With a far-reaching warning strike, the Verdi union increased the pressure on employers during collective bargaining for 6,000 employees at Berlin-Brandenburg Airport (BER). As a result, no passenger traffic can be processed at BER today. 300 flight movements with around 35,000 passengers were originally planned. Numerous flights have been canceled, some postponed to Thursday. Depending on the airline, customers were given the option of rebooking their trips or alternatively switching to the train. A few flights divert to Dresden and Leipzig/Halle.
The Verdi union has called on the employees of the airport company, aviation security and ground handling services to stop working between 3.30 a.m. and 11.59 p.m. This affects central work areas for regular flight operations, such as the airport fire brigade, check-in, baggage handling or aircraft fueling.
The success of the warning strike became clear shortly after the announcement on Monday: just one hour after Verdi’s press release, the airport already indicated that no passenger flight could take place at BER on Wednesday.
Verdi wants the employees of the airport company and the ground handling services to pay 500 euros more per month with a term of the collective agreement of twelve months. In both negotiations, the employer side is demanding significantly longer contract periods, and tax-free one-off payments of up to 2,000 euros have been offered to the employees of the airport company. “An additional one-off inflation compensation premium is good, but cannot replace a sustainable increase in the table,” said Verdi.
strikes with similar consequences
The last major warning strike with similar consequences was several years ago: In April 2018, hundreds of flights across Germany had to be canceled because collective bargaining for municipal and federal employees was not progressing. In eight federal states, tens of thousands of employees went down their work during a warning strike. In addition to airports, urban transport, daycare centers, clinics, administrations and indoor swimming pools were also affected in many places.
What else is planned for today?
The union has called on the strikers to come to Willy-Brandt-Platz in front of the terminal building from 8 a.m. A rally is to be held there from 10:00 a.m. Verdi expects up to 1500 participants. A demo train will also go towards the terminal, said Enrico Rümker from Verdi.

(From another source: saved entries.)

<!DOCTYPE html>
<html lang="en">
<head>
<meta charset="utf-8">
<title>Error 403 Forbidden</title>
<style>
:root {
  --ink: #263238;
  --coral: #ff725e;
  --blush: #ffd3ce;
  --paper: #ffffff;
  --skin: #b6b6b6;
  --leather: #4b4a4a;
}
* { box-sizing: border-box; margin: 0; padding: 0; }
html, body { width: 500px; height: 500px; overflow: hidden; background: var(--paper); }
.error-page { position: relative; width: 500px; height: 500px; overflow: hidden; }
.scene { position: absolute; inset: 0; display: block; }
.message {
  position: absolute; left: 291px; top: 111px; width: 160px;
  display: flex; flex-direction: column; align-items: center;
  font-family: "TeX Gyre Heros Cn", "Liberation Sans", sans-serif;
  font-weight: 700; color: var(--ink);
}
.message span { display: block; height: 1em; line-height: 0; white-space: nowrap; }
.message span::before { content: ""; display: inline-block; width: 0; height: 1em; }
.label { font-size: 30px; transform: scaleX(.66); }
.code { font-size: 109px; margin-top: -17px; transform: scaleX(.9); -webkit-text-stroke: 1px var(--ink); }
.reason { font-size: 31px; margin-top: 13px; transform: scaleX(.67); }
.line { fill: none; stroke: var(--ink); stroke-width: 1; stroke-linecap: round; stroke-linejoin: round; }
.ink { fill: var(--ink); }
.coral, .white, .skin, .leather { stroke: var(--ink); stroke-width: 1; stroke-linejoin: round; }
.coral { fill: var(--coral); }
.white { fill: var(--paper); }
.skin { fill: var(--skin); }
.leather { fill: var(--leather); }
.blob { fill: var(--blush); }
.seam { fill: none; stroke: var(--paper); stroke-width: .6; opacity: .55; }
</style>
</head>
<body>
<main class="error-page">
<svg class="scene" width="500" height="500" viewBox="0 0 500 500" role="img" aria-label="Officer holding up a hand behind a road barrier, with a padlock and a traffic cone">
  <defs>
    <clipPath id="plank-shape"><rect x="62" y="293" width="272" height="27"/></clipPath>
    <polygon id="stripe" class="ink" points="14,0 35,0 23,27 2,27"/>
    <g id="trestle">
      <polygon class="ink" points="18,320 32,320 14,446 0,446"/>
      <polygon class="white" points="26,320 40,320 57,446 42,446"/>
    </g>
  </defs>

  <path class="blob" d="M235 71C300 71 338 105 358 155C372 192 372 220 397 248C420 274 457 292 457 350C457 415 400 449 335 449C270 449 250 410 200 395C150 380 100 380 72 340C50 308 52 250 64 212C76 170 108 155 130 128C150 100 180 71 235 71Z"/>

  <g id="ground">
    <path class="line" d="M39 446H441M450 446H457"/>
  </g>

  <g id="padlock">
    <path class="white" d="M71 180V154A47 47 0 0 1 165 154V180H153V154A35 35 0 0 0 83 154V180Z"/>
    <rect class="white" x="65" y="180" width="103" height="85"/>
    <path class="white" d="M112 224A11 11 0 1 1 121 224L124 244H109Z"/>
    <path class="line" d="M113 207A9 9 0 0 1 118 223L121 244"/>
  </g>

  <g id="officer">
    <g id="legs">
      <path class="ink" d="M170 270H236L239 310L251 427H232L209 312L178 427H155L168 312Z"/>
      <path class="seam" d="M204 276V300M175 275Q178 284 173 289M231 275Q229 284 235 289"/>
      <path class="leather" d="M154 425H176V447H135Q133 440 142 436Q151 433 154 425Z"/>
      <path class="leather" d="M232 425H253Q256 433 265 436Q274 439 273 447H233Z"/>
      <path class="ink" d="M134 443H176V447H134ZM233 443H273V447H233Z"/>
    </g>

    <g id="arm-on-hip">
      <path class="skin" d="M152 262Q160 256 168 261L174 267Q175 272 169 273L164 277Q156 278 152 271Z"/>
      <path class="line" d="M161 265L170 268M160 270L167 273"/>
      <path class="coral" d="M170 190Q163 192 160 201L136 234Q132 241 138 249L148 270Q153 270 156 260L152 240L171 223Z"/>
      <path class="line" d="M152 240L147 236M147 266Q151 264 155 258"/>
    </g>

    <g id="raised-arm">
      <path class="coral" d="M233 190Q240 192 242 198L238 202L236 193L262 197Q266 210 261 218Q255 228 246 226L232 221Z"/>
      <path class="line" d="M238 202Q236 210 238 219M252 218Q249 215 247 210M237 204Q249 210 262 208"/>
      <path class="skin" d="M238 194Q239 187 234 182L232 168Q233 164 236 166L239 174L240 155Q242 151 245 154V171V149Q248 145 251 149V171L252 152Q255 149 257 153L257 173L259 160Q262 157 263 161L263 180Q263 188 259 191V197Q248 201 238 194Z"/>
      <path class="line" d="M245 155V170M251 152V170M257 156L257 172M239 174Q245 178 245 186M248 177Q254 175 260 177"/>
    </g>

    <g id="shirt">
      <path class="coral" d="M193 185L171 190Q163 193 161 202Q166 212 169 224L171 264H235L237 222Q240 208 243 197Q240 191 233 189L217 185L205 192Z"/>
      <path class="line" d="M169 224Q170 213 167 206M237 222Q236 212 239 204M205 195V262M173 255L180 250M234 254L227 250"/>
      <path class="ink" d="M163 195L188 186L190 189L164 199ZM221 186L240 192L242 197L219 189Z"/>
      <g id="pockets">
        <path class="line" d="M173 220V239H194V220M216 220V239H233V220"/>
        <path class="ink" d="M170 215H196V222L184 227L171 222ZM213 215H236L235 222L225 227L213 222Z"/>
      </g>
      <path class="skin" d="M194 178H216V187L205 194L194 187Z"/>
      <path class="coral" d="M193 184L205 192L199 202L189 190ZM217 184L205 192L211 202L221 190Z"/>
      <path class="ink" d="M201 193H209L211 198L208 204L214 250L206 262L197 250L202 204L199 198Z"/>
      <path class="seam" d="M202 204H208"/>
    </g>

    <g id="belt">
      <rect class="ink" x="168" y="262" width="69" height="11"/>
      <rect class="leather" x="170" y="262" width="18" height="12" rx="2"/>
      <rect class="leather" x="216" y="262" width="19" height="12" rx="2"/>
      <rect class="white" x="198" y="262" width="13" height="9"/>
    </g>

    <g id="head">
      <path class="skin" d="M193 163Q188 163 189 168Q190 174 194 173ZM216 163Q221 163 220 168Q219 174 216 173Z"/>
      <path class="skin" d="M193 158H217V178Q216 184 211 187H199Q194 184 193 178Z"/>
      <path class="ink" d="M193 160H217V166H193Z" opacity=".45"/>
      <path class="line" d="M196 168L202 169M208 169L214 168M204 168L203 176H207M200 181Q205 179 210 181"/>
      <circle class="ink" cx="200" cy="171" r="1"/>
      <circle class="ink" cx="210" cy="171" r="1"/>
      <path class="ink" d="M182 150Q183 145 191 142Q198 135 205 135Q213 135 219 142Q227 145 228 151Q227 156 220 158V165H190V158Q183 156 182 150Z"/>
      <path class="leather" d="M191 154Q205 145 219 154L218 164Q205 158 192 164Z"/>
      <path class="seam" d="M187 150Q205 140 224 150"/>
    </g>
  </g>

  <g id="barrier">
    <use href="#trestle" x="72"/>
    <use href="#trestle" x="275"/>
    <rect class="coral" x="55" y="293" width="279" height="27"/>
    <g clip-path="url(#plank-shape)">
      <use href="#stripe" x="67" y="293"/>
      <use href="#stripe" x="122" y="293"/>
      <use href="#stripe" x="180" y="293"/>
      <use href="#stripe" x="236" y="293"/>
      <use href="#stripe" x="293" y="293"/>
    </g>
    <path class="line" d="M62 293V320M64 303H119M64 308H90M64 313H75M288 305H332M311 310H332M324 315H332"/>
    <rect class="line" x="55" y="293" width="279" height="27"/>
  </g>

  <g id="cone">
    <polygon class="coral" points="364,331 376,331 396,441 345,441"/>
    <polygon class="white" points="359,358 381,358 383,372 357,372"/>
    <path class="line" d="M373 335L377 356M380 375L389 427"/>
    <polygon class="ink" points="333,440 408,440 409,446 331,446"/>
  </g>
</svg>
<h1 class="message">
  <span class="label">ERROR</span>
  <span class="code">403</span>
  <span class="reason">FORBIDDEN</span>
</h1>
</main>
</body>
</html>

The next rounds of negotiations will follow on January 30 (ground services) and February 8 (airport company).
What the warning strikes mean for holiday travel

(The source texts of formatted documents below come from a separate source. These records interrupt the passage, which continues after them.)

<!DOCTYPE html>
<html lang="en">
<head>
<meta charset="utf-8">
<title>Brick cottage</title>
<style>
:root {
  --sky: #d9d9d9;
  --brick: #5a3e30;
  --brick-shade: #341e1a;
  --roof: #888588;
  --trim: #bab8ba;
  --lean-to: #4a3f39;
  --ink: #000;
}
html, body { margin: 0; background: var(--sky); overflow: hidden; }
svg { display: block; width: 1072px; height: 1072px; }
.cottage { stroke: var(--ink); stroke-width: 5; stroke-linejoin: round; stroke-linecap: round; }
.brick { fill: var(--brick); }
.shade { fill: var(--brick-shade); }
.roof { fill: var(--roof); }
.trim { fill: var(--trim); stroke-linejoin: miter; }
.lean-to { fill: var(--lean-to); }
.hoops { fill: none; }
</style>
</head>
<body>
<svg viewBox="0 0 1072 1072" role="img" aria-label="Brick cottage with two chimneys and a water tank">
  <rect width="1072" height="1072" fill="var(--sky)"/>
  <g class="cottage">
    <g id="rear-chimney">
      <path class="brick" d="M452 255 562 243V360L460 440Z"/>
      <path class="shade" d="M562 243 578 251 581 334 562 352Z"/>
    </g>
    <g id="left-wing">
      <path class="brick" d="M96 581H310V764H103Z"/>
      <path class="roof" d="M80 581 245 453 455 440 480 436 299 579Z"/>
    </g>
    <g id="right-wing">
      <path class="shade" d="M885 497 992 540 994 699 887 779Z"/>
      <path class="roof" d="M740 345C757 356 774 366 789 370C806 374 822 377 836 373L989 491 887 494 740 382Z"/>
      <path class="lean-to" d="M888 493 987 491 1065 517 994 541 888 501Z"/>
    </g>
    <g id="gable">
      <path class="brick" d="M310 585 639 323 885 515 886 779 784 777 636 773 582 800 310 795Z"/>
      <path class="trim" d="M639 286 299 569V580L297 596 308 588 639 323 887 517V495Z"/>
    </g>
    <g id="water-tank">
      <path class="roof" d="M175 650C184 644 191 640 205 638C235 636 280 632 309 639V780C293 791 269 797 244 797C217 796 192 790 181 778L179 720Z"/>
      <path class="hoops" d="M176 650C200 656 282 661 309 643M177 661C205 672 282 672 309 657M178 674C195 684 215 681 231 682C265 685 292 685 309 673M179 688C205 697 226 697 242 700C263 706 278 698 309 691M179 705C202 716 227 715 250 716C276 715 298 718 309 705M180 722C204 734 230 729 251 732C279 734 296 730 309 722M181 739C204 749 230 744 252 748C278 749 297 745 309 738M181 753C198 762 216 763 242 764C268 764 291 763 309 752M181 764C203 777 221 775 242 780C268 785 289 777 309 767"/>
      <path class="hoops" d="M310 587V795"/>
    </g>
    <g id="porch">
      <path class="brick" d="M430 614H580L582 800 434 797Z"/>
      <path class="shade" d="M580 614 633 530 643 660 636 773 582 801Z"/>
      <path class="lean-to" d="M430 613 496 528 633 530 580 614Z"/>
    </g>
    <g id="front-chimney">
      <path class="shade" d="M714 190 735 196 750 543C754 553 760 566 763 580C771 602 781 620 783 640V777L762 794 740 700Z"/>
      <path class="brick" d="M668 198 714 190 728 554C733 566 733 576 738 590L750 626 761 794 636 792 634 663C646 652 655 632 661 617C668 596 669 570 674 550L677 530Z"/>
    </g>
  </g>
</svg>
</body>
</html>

Rümker emphasized that the time for the current warning strike had been carefully selected. “We can already say that there will be no further strikes during the winter holidays in Berlin and Brandenburg (January 30 to February 3),” Rümker told dpa. Wednesday is also not the busiest day of the week. According to Rümker, the three collective bargaining negotiations were deliberately combined into one walkout so as not to hang one warning strike on the next.
The Association of German Commercial Airports, on the other hand, sharply criticized the walkout. “The duration, scope and intensity of the warning strike are completely exaggerated. This clearly exceeds the limits of a so-called warning strike,” said General Manager Ralph Beisel.
Jane Stock is a technology author, who has written for 24 Hours World. She writes about the latest in technology news and trends, and is always on the lookout for new and innovative ways to improve his audience’s experience.